▸ **Exercise aim**
Your output must match the records below character for character.
Content starts
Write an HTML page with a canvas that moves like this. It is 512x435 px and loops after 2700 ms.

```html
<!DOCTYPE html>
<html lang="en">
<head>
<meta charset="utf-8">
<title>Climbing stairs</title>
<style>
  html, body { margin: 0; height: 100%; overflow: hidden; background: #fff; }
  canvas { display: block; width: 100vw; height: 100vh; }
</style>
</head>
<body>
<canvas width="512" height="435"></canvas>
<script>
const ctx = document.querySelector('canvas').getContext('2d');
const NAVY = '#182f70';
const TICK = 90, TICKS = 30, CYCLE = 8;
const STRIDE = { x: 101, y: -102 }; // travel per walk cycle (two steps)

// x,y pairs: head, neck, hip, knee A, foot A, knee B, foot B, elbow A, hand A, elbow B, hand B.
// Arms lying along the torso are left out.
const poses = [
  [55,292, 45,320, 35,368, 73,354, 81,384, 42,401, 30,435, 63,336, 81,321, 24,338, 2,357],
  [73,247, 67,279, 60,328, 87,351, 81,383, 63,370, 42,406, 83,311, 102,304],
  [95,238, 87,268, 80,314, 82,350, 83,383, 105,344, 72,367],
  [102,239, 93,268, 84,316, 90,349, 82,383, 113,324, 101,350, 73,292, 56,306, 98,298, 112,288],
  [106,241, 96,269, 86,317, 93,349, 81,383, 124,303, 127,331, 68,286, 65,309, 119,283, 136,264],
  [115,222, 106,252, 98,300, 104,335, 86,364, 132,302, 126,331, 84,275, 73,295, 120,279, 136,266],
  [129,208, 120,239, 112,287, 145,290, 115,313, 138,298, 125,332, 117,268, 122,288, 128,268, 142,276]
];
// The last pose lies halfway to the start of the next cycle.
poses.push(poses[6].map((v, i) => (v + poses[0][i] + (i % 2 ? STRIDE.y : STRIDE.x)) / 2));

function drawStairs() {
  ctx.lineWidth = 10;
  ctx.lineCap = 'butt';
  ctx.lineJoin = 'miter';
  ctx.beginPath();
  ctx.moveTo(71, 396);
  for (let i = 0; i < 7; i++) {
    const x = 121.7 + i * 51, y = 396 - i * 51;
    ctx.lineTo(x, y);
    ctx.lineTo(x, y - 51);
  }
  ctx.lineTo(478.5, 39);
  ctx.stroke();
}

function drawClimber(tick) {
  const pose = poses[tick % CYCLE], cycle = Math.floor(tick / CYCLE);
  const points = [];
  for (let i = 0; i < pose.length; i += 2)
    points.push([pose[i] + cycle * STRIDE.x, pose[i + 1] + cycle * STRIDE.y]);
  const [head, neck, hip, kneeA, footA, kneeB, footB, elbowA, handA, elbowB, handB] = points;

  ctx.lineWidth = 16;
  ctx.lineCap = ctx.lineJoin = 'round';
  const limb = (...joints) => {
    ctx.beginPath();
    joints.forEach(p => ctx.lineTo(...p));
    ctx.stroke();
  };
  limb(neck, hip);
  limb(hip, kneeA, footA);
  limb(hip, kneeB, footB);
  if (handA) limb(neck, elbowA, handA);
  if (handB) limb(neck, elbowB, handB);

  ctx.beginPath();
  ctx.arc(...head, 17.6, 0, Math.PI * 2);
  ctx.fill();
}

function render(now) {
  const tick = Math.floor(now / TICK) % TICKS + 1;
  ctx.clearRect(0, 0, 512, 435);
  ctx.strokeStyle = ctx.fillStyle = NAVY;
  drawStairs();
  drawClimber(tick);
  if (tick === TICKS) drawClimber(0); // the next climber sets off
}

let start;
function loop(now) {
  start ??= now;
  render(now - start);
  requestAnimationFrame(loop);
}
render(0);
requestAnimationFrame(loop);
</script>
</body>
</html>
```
Content ends
▸ **Result of the exercise**
Write an HTML page with a canvas that moves like this. It is 512x435 px and loops after 2700 ms.

```html
<!DOCTYPE html>
<html lang="en">
<head>
<meta charset="utf-8">
<title>Climbing stairs</title>
<style>
  html, body { margin: 0; height: 100%; overflow: hidden; background: #fff; }
  canvas { display: block; width: 100vw; height: 100vh; }
</style>
</head>
<body>
<canvas width="512" height="435"></canvas>
<script>
const ctx = document.querySelector('canvas').getContext('2d');
const NAVY = '#182f70';
const TICK = 90, TICKS = 30, CYCLE = 8;
const STRIDE = { x: 101, y: -102 }; // travel per walk cycle (two steps)

// x,y pairs: head, neck, hip, knee A, foot A, knee B, foot B, elbow A, hand A, elbow B, hand B.
// Arms lying along the torso are left out.
const poses = [
  [55,292, 45,320, 35,368, 73,354, 81,384, 42,401, 30,435, 63,336, 81,321, 24,338, 2,357],
  [73,247, 67,279, 60,328, 87,351, 81,383, 63,370, 42,406, 83,311, 102,304],
  [95,238, 87,268, 80,314, 82,350, 83,383, 105,344, 72,367],
  [102,239, 93,268, 84,316, 90,349, 82,383, 113,324, 101,350, 73,292, 56,306, 98,298, 112,288],
  [106,241, 96,269, 86,317, 93,349, 81,383, 124,303, 127,331, 68,286, 65,309, 119,283, 136,264],
  [115,222, 106,252, 98,300, 104,335, 86,364, 132,302, 126,331, 84,275, 73,295, 120,279, 136,266],
  [129,208, 120,239, 112,287, 145,290, 115,313, 138,298, 125,332, 117,268, 122,288, 128,268, 142,276]
];
// The last pose lies halfway to the start of the next cycle.
poses.push(poses[6].map((v, i) => (v + poses[0][i] + (i % 2 ? STRIDE.y : STRIDE.x)) / 2));

function drawStairs() {
  ctx.lineWidth = 10;
  ctx.lineCap = 'butt';
  ctx.lineJoin = 'miter';
  ctx.beginPath();
  ctx.moveTo(71, 396);
  for (let i = 0; i < 7; i++) {
    const x = 121.7 + i * 51, y = 396 - i * 51;
    ctx.lineTo(x, y);
    ctx.lineTo(x, y - 51);
  }
  ctx.lineTo(478.5, 39);
  ctx.stroke();
}

function drawClimber(tick) {
  const pose = poses[tick % CYCLE], cycle = Math.floor(tick / CYCLE);
  const points = [];
  for (let i = 0; i < pose.length; i += 2)
    points.push([pose[i] + cycle * STRIDE.x, pose[i + 1] + cycle * STRIDE.y]);
  const [head, neck, hip, kneeA, footA, kneeB, footB, elbowA, handA, elbowB, handB] = points;

  ctx.lineWidth = 16;
  ctx.lineCap = ctx.lineJoin = 'round';
  const limb = (...joints) => {
    ctx.beginPath();
    joints.forEach(p => ctx.lineTo(...p));
    ctx.stroke();
  };
  limb(neck, hip);
  limb(hip, kneeA, footA);
  limb(hip, kneeB, footB);
  if (handA) limb(neck, elbowA, handA);
  if (handB) limb(neck, elbowB, handB);

  ctx.beginPath();
  ctx.arc(...head, 17.6, 0, Math.PI * 2);
  ctx.fill();
}

function render(now) {
  const tick = Math.floor(now / TICK) % TICKS + 1;
  ctx.clearRect(0, 0, 512, 435);
  ctx.strokeStyle = ctx.fillStyle = NAVY;
  drawStairs();
  drawClimber(tick);
  if (tick === TICKS) drawClimber(0); // the next climber sets off
}

let start;
function loop(now) {
  start ??= now;
  render(now - start);
  requestAnimationFrame(loop);
}
render(0);
requestAnimationFrame(loop);
</script>
</body>
</html>
```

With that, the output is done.